** What needs to be done **
Starting with the first line, output the data exactly, through to the last line.

** Source texts of formatted documents **
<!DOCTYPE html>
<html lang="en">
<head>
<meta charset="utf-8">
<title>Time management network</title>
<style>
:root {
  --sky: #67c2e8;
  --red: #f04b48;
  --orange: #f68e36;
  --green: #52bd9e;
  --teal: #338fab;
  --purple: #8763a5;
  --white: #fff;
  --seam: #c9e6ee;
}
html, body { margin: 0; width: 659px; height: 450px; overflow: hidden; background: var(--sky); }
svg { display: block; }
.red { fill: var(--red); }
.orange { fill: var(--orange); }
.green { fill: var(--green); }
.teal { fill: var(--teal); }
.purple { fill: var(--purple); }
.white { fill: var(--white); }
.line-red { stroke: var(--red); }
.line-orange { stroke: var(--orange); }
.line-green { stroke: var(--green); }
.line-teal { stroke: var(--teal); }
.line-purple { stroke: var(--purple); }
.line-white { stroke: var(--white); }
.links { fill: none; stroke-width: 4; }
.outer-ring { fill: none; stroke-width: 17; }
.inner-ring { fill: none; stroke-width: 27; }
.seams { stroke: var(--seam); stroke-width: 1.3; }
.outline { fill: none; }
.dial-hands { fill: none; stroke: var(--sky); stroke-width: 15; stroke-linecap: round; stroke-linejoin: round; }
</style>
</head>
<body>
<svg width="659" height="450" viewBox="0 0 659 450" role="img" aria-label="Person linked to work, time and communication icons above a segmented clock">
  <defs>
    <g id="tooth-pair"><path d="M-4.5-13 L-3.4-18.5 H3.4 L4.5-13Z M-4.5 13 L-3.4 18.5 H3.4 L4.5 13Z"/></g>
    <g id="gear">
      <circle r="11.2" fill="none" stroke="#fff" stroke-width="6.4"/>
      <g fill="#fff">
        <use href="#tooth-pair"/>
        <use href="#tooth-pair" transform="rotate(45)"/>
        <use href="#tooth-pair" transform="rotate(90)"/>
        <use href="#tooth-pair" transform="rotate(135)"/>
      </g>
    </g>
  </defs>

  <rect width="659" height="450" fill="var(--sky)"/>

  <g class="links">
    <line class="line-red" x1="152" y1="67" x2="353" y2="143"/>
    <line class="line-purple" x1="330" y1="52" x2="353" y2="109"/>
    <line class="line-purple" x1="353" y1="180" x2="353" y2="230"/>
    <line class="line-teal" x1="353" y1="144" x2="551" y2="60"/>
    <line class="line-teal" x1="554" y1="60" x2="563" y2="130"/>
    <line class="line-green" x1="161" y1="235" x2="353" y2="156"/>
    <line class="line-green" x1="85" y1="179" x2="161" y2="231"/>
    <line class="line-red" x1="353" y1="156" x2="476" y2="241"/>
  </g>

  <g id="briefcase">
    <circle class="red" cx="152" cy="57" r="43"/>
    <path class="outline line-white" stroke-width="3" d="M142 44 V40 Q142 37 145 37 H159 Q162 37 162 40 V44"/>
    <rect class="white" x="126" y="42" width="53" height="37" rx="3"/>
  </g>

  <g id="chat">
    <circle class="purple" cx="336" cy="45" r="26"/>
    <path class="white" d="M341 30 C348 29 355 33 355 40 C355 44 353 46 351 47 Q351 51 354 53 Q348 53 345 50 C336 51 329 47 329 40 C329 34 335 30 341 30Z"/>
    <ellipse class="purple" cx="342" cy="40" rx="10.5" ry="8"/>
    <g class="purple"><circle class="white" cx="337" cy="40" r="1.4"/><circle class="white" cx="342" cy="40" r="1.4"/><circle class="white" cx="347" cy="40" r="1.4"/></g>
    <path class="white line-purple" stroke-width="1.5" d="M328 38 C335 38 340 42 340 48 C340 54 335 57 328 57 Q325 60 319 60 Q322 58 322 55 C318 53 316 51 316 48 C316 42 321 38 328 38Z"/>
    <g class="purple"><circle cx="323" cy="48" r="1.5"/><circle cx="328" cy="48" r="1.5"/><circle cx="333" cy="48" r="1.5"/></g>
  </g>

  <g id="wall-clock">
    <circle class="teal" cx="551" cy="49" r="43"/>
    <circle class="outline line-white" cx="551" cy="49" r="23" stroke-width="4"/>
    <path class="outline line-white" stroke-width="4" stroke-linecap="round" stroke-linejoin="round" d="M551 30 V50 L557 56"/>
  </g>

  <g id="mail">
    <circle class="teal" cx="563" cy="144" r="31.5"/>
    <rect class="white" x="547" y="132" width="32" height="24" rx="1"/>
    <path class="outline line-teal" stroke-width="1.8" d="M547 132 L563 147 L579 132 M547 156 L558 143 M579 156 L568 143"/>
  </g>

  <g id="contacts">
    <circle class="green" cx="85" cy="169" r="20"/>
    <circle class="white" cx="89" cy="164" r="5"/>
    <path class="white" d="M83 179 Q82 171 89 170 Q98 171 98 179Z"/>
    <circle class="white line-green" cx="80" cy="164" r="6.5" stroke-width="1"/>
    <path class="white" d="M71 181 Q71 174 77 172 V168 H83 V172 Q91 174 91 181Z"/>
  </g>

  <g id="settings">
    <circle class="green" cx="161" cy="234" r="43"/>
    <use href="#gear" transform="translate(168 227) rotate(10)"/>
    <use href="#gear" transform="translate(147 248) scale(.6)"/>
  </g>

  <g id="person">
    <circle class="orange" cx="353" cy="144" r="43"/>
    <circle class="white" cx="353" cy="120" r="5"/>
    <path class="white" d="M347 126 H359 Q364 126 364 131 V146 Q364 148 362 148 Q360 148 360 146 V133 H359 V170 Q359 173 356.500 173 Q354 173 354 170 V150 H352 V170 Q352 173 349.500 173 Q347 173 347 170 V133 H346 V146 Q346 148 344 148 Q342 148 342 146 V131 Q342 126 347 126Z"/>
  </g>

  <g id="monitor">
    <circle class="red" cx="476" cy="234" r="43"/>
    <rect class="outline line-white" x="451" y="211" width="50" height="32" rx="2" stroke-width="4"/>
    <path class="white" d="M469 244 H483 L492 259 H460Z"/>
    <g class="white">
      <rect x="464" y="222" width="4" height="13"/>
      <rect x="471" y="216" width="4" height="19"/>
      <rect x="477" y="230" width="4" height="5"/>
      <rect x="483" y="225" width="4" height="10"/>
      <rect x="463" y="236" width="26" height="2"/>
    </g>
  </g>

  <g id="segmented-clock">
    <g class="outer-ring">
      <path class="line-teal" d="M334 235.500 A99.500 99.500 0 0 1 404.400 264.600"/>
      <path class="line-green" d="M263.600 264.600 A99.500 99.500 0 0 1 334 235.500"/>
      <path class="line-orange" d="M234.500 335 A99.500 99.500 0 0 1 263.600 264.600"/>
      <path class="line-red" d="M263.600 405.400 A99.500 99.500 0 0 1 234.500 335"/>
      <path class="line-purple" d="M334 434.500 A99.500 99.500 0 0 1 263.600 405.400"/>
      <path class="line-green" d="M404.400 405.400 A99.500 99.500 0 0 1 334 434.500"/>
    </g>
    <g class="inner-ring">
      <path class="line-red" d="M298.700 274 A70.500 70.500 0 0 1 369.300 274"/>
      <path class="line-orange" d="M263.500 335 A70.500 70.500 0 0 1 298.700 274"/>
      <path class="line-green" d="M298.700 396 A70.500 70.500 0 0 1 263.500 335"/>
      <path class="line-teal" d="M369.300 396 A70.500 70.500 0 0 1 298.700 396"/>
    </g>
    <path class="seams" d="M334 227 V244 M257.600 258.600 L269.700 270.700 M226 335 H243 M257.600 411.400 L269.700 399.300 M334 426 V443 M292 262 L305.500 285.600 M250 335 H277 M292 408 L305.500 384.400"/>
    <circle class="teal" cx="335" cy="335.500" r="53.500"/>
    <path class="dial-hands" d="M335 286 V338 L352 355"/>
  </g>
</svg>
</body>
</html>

** Task solution **
<!DOCTYPE html>
<html lang="en">
<head>
<meta charset="utf-8">
<title>Time management network</title>
<style>
:root {
  --sky: #67c2e8;
  --red: #f04b48;
  --orange: #f68e36;
  --green: #52bd9e;
  --teal: #338fab;
  --purple: #8763a5;
  --white: #fff;
  --seam: #c9e6ee;
}
html, body { margin: 0; width: 659px; height: 450px; overflow: hidden; background: var(--sky); }
svg { display: block; }
.red { fill: var(--red); }
.orange { fill: var(--orange); }
.green { fill: var(--green); }
.teal { fill: var(--teal); }
.purple { fill: var(--purple); }
.white { fill: var(--white); }
.line-red { stroke: var(--red); }
.line-orange { stroke: var(--orange); }
.line-green { stroke: var(--green); }
.line-teal { stroke: var(--teal); }
.line-purple { stroke: var(--purple); }
.line-white { stroke: var(--white); }
.links { fill: none; stroke-width: 4; }
.outer-ring { fill: none; stroke-width: 17; }
.inner-ring { fill: none; stroke-width: 27; }
.seams { stroke: var(--seam); stroke-width: 1.3; }
.outline { fill: none; }
.dial-hands { fill: none; stroke: var(--sky); stroke-width: 15; stroke-linecap: round; stroke-linejoin: round; }
</style>
</head>
<body>
<svg width="659" height="450" viewBox="0 0 659 450" role="img" aria-label="Person linked to work, time and communication icons above a segmented clock">
  <defs>
    <g id="tooth-pair"><path d="M-4.5-13 L-3.4-18.5 H3.4 L4.5-13Z M-4.5 13 L-3.4 18.5 H3.4 L4.5 13Z"/></g>
    <g id="gear">
      <circle r="11.2" fill="none" stroke="#fff" stroke-width="6.4"/>
      <g fill="#fff">
        <use href="#tooth-pair"/>
        <use href="#tooth-pair" transform="rotate(45)"/>
        <use href="#tooth-pair" transform="rotate(90)"/>
        <use href="#tooth-pair" transform="rotate(135)"/>
      </g>
    </g>
  </defs>

  <rect width="659" height="450" fill="var(--sky)"/>

  <g class="links">
    <line class="line-red" x1="152" y1="67" x2="353" y2="143"/>
    <line class="line-purple" x1="330" y1="52" x2="353" y2="109"/>
    <line class="line-purple" x1="353" y1="180" x2="353" y2="230"/>
    <line class="line-teal" x1="353" y1="144" x2="551" y2="60"/>
    <line class="line-teal" x1="554" y1="60" x2="563" y2="130"/>
    <line class="line-green" x1="161" y1="235" x2="353" y2="156"/>
    <line class="line-green" x1="85" y1="179" x2="161" y2="231"/>
    <line class="line-red" x1="353" y1="156" x2="476" y2="241"/>
  </g>

  <g id="briefcase">
    <circle class="red" cx="152" cy="57" r="43"/>
    <path class="outline line-white" stroke-width="3" d="M142 44 V40 Q142 37 145 37 H159 Q162 37 162 40 V44"/>
    <rect class="white" x="126" y="42" width="53" height="37" rx="3"/>
  </g>

  <g id="chat">
    <circle class="purple" cx="336" cy="45" r="26"/>
    <path class="white" d="M341 30 C348 29 355 33 355 40 C355 44 353 46 351 47 Q351 51 354 53 Q348 53 345 50 C336 51 329 47 329 40 C329 34 335 30 341 30Z"/>
    <ellipse class="purple" cx="342" cy="40" rx="10.5" ry="8"/>
    <g class="purple"><circle class="white" cx="337" cy="40" r="1.4"/><circle class="white" cx="342" cy="40" r="1.4"/><circle class="white" cx="347" cy="40" r="1.4"/></g>
    <path class="white line-purple" stroke-width="1.5" d="M328 38 C335 38 340 42 340 48 C340 54 335 57 328 57 Q325 60 319 60 Q322 58 322 55 C318 53 316 51 316 48 C316 42 321 38 328 38Z"/>
    <g class="purple"><circle cx="323" cy="48" r="1.5"/><circle cx="328" cy="48" r="1.5"/><circle cx="333" cy="48" r="1.5"/></g>
  </g>

  <g id="wall-clock">
    <circle class="teal" cx="551" cy="49" r="43"/>
    <circle class="outline line-white" cx="551" cy="49" r="23" stroke-width="4"/>
    <path class="outline line-white" stroke-width="4" stroke-linecap="round" stroke-linejoin="round" d="M551 30 V50 L557 56"/>
  </g>

  <g id="mail">
    <circle class="teal" cx="563" cy="144" r="31.5"/>
    <rect class="white" x="547" y="132" width="32" height="24" rx="1"/>
    <path class="outline line-teal" stroke-width="1.8" d="M547 132 L563 147 L579 132 M547 156 L558 143 M579 156 L568 143"/>
  </g>

  <g id="contacts">
    <circle class="green" cx="85" cy="169" r="20"/>
    <circle class="white" cx="89" cy="164" r="5"/>
    <path class="white" d="M83 179 Q82 171 89 170 Q98 171 98 179Z"/>
    <circle class="white line-green" cx="80" cy="164" r="6.5" stroke-width="1"/>
    <path class="white" d="M71 181 Q71 174 77 172 V168 H83 V172 Q91 174 91 181Z"/>
  </g>

  <g id="settings">
    <circle class="green" cx="161" cy="234" r="43"/>
    <use href="#gear" transform="translate(168 227) rotate(10)"/>
    <use href="#gear" transform="translate(147 248) scale(.6)"/>
  </g>

  <g id="person">
    <circle class="orange" cx="353" cy="144" r="43"/>
    <circle class="white" cx="353" cy="120" r="5"/>
    <path class="white" d="M347 126 H359 Q364 126 364 131 V146 Q364 148 362 148 Q360 148 360 146 V133 H359 V170 Q359 173 356.500 173 Q354 173 354 170 V150 H352 V170 Q352 173 349.500 173 Q347 173 347 170 V133 H346 V146 Q346 148 344 148 Q342 148 342 146 V131 Q342 126 347 126Z"/>
  </g>

  <g id="monitor">
    <circle class="red" cx="476" cy="234" r="43"/>
    <rect class="outline line-white" x="451" y="211" width="50" height="32" rx="2" stroke-width="4"/>
    <path class="white" d="M469 244 H483 L492 259 H460Z"/>
    <g class="white">
      <rect x="464" y="222" width="4" height="13"/>
      <rect x="471" y="216" width="4" height="19"/>
      <rect x="477" y="230" width="4" height="5"/>
      <rect x="483" y="225" width="4" height="10"/>
      <rect x="463" y="236" width="26" height="2"/>
    </g>
  </g>

  <g id="segmented-clock">
    <g class="outer-ring">
      <path class="line-teal" d="M334 235.500 A99.500 99.500 0 0 1 404.400 264.600"/>
      <path class="line-green" d="M263.600 264.600 A99.500 99.500 0 0 1 334 235.500"/>
      <path class="line-orange" d="M234.500 335 A99.500 99.500 0 0 1 263.600 264.600"/>
      <path class="line-red" d="M263.600 405.400 A99.500 99.500 0 0 1 234.500 335"/>
      <path class="line-purple" d="M334 434.500 A99.500 99.500 0 0 1 263.600 405.400"/>
      <path class="line-green" d="M404.400 405.400 A99.500 99.500 0 0 1 334 434.500"/>
    </g>
    <g class="inner-ring">
      <path class="line-red" d="M298.700 274 A70.500 70.500 0 0 1 369.300 274"/>
      <path class="line-orange" d="M263.500 335 A70.500 70.500 0 0 1 298.700 274"/>
      <path class="line-green" d="M298.700 396 A70.500 70.500 0 0 1 263.500 335"/>
      <path class="line-teal" d="M369.300 396 A70.500 70.500 0 0 1 298.700 396"/>
    </g>
    <path class="seams" d="M334 227 V244 M257.600 258.600 L269.700 270.700 M226 335 H243 M257.600 411.400 L269.700 399.300 M334 426 V443 M292 262 L305.500 285.600 M250 335 H277 M292 408 L305.500 384.400"/>
    <circle class="teal" cx="335" cy="335.500" r="53.500"/>
    <path class="dial-hands" d="M335 286 V338 L352 355"/>
  </g>
</svg>
</body>
</html>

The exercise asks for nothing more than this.